WORK ITEM
Please reproduce the data exactly, excluding any pictures it contains.

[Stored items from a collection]
┌──

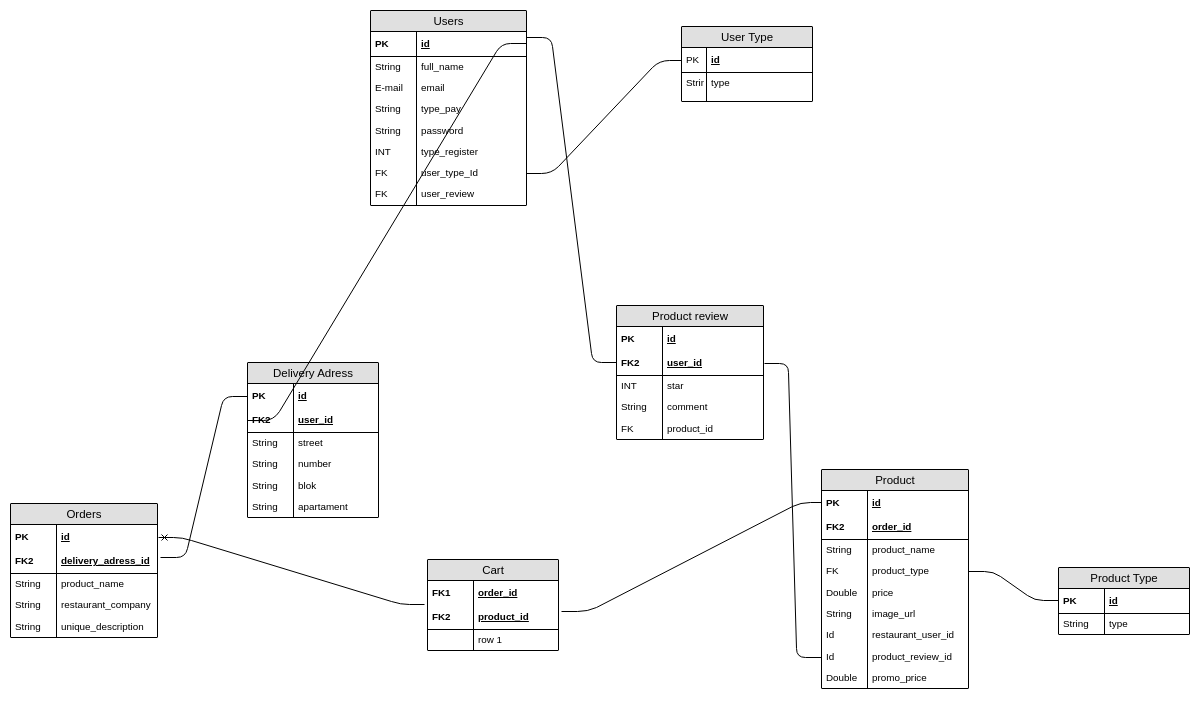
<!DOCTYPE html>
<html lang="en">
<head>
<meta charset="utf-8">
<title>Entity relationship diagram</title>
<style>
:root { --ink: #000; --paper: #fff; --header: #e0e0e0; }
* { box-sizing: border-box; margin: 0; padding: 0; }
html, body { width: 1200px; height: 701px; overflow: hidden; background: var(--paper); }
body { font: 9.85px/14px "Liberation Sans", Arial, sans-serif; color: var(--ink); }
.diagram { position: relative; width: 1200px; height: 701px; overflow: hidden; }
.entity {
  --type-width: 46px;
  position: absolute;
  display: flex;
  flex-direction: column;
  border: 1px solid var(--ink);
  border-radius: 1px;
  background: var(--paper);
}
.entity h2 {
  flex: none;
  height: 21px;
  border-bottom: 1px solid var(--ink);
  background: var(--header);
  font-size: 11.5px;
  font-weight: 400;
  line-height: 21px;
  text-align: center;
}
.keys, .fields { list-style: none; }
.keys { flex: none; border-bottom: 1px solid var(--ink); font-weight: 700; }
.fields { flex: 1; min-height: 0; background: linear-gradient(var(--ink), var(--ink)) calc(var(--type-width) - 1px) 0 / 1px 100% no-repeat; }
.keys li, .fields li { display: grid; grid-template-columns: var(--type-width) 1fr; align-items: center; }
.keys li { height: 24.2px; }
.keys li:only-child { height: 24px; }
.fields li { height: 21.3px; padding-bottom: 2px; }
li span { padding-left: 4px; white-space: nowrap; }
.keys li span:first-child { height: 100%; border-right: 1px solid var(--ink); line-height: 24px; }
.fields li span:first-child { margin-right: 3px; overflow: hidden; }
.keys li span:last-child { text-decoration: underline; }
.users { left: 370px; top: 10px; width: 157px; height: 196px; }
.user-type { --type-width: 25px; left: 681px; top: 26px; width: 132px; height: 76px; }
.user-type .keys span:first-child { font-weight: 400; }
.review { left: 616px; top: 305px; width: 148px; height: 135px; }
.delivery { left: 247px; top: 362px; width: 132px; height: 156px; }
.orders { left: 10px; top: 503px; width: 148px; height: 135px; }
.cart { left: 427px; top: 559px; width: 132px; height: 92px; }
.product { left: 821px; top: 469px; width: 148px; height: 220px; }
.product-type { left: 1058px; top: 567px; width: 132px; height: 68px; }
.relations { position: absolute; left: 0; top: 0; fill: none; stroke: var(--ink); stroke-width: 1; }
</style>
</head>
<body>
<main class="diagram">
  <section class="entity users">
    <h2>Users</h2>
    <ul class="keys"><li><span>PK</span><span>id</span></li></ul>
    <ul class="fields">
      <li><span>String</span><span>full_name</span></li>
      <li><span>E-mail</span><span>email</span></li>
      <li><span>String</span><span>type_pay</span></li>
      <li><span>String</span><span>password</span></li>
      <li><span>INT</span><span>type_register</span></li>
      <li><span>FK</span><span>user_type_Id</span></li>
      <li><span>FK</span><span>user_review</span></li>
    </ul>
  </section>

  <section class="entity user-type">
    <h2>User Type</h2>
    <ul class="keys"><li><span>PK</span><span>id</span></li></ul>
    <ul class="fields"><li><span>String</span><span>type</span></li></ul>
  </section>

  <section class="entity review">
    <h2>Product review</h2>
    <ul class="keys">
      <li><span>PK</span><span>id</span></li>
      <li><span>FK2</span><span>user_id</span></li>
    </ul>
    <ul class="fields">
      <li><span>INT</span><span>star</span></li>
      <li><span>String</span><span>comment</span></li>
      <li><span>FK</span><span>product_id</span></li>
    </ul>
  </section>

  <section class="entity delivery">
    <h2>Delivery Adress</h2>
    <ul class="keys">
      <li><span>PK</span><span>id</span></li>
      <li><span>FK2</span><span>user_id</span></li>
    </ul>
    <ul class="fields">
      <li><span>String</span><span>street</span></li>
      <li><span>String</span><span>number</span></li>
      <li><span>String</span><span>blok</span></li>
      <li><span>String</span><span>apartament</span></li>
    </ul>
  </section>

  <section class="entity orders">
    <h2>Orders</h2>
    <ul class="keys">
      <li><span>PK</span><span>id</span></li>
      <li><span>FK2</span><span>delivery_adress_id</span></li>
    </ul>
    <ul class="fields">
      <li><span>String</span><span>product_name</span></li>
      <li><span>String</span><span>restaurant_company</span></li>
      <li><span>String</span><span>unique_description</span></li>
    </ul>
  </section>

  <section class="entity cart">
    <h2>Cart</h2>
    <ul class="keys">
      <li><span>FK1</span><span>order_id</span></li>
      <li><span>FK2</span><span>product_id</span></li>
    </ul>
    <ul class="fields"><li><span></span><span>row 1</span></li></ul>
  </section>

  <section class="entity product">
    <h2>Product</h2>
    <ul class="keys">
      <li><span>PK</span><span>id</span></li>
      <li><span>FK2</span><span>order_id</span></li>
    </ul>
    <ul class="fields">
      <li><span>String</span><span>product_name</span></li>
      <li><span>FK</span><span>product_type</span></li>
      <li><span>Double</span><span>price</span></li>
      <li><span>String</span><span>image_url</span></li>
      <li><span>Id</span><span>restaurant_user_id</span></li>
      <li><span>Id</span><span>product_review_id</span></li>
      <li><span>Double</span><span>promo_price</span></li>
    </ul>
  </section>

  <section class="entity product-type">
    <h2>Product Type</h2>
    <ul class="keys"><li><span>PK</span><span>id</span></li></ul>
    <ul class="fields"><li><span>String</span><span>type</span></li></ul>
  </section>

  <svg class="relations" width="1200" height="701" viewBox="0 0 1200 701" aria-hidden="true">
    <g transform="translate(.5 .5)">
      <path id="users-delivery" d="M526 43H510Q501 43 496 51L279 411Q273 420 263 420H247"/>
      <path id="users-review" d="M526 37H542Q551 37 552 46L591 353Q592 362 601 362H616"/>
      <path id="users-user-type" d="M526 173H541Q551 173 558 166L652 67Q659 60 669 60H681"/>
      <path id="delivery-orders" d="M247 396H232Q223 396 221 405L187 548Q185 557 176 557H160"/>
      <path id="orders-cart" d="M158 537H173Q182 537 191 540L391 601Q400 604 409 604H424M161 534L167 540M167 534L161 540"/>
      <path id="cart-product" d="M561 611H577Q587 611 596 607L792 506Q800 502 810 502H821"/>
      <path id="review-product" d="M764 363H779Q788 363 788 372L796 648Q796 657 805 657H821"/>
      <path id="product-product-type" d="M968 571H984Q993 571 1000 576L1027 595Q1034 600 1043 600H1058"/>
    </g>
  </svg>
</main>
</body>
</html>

└──

EXERCISE SOLUTION
<!DOCTYPE html>
<html lang="en">
<head>
<meta charset="utf-8">
<title>Entity relationship diagram</title>
<style>
:root { --ink: #000; --paper: #fff; --header: #e0e0e0; }
* { box-sizing: border-box; margin: 0; padding: 0; }
html, body { width: 1200px; height: 701px; overflow: hidden; background: var(--paper); }
body { font: 9.85px/14px "Liberation Sans", Arial, sans-serif; color: var(--ink); }
.diagram { position: relative; width: 1200px; height: 701px; overflow: hidden; }
.entity {
  --type-width: 46px;
  position: absolute;
  display: flex;
  flex-direction: column;
  border: 1px solid var(--ink);
  border-radius: 1px;
  background: var(--paper);
}
.entity h2 {
  flex: none;
  height: 21px;
  border-bottom: 1px solid var(--ink);
  background: var(--header);
  font-size: 11.5px;
  font-weight: 400;
  line-height: 21px;
  text-align: center;
}
.keys, .fields { list-style: none; }
.keys { flex: none; border-bottom: 1px solid var(--ink); font-weight: 700; }
.fields { flex: 1; min-height: 0; background: linear-gradient(var(--ink), var(--ink)) calc(var(--type-width) - 1px) 0 / 1px 100% no-repeat; }
.keys li, .fields li { display: grid; grid-template-columns: var(--type-width) 1fr; align-items: center; }
.keys li { height: 24.2px; }
.keys li:only-child { height: 24px; }
.fields li { height: 21.3px; padding-bottom: 2px; }
li span { padding-left: 4px; white-space: nowrap; }
.keys li span:first-child { height: 100%; border-right: 1px solid var(--ink); line-height: 24px; }
.fields li span:first-child { margin-right: 3px; overflow: hidden; }
.keys li span:last-child { text-decoration: underline; }
.users { left: 370px; top: 10px; width: 157px; height: 196px; }
.user-type { --type-width: 25px; left: 681px; top: 26px; width: 132px; height: 76px; }
.user-type .keys span:first-child { font-weight: 400; }
.review { left: 616px; top: 305px; width: 148px; height: 135px; }
.delivery { left: 247px; top: 362px; width: 132px; height: 156px; }
.orders { left: 10px; top: 503px; width: 148px; height: 135px; }
.cart { left: 427px; top: 559px; width: 132px; height: 92px; }
.product { left: 821px; top: 469px; width: 148px; height: 220px; }
.product-type { left: 1058px; top: 567px; width: 132px; height: 68px; }
.relations { position: absolute; left: 0; top: 0; fill: none; stroke: var(--ink); stroke-width: 1; }
</style>
</head>
<body>
<main class="diagram">
  <section class="entity users">
    <h2>Users</h2>
    <ul class="keys"><li><span>PK</span><span>id</span></li></ul>
    <ul class="fields">
      <li><span>String</span><span>full_name</span></li>
      <li><span>E-mail</span><span>email</span></li>
      <li><span>String</span><span>type_pay</span></li>
      <li><span>String</span><span>password</span></li>
      <li><span>INT</span><span>type_register</span></li>
      <li><span>FK</span><span>user_type_Id</span></li>
      <li><span>FK</span><span>user_review</span></li>
    </ul>
  </section>

  <section class="entity user-type">
    <h2>User Type</h2>
    <ul class="keys"><li><span>PK</span><span>id</span></li></ul>
    <ul class="fields"><li><span>String</span><span>type</span></li></ul>
  </section>

  <section class="entity review">
    <h2>Product review</h2>
    <ul class="keys">
      <li><span>PK</span><span>id</span></li>
      <li><span>FK2</span><span>user_id</span></li>
    </ul>
    <ul class="fields">
      <li><span>INT</span><span>star</span></li>
      <li><span>String</span><span>comment</span></li>
      <li><span>FK</span><span>product_id</span></li>
    </ul>
  </section>

  <section class="entity delivery">
    <h2>Delivery Adress</h2>
    <ul class="keys">
      <li><span>PK</span><span>id</span></li>
      <li><span>FK2</span><span>user_id</span></li>
    </ul>
    <ul class="fields">
      <li><span>String</span><span>street</span></li>
      <li><span>String</span><span>number</span></li>
      <li><span>String</span><span>blok</span></li>
      <li><span>String</span><span>apartament</span></li>
    </ul>
  </section>

  <section class="entity orders">
    <h2>Orders</h2>
    <ul class="keys">
      <li><span>PK</span><span>id</span></li>
      <li><span>FK2</span><span>delivery_adress_id</span></li>
    </ul>
    <ul class="fields">
      <li><span>String</span><span>product_name</span></li>
      <li><span>String</span><span>restaurant_company</span></li>
      <li><span>String</span><span>unique_description</span></li>
    </ul>
  </section>

  <section class="entity cart">
    <h2>Cart</h2>
    <ul class="keys">
      <li><span>FK1</span><span>order_id</span></li>
      <li><span>FK2</span><span>product_id</span></li>
    </ul>
    <ul class="fields"><li><span></span><span>row 1</span></li></ul>
  </section>

  <section class="entity product">
    <h2>Product</h2>
    <ul class="keys">
      <li><span>PK</span><span>id</span></li>
      <li><span>FK2</span><span>order_id</span></li>
    </ul>
    <ul class="fields">
      <li><span>String</span><span>product_name</span></li>
      <li><span>FK</span><span>product_type</span></li>
      <li><span>Double</span><span>price</span></li>
      <li><span>String</span><span>image_url</span></li>
      <li><span>Id</span><span>restaurant_user_id</span></li>
      <li><span>Id</span><span>product_review_id</span></li>
      <li><span>Double</span><span>promo_price</span></li>
    </ul>
  </section>

  <section class="entity product-type">
    <h2>Product Type</h2>
    <ul class="keys"><li><span>PK</span><span>id</span></li></ul>
    <ul class="fields"><li><span>String</span><span>type</span></li></ul>
  </section>

  <svg class="relations" width="1200" height="701" viewBox="0 0 1200 701" aria-hidden="true">
    <g transform="translate(.5 .5)">
      <path id="users-delivery" d="M526 43H510Q501 43 496 51L279 411Q273 420 263 420H247"/>
      <path id="users-review" d="M526 37H542Q551 37 552 46L591 353Q592 362 601 362H616"/>
      <path id="users-user-type" d="M526 173H541Q551 173 558 166L652 67Q659 60 669 60H681"/>
      <path id="delivery-orders" d="M247 396H232Q223 396 221 405L187 548Q185 557 176 557H160"/>
      <path id="orders-cart" d="M158 537H173Q182 537 191 540L391 601Q400 604 409 604H424M161 534L167 540M167 534L161 540"/>
      <path id="cart-product" d="M561 611H577Q587 611 596 607L792 506Q800 502 810 502H821"/>
      <path id="review-product" d="M764 363H779Q788 363 788 372L796 648Q796 657 805 657H821"/>
      <path id="product-product-type" d="M968 571H984Q993 571 1000 576L1027 595Q1034 600 1043 600H1058"/>
    </g>
  </svg>
</main>
</body>
</html>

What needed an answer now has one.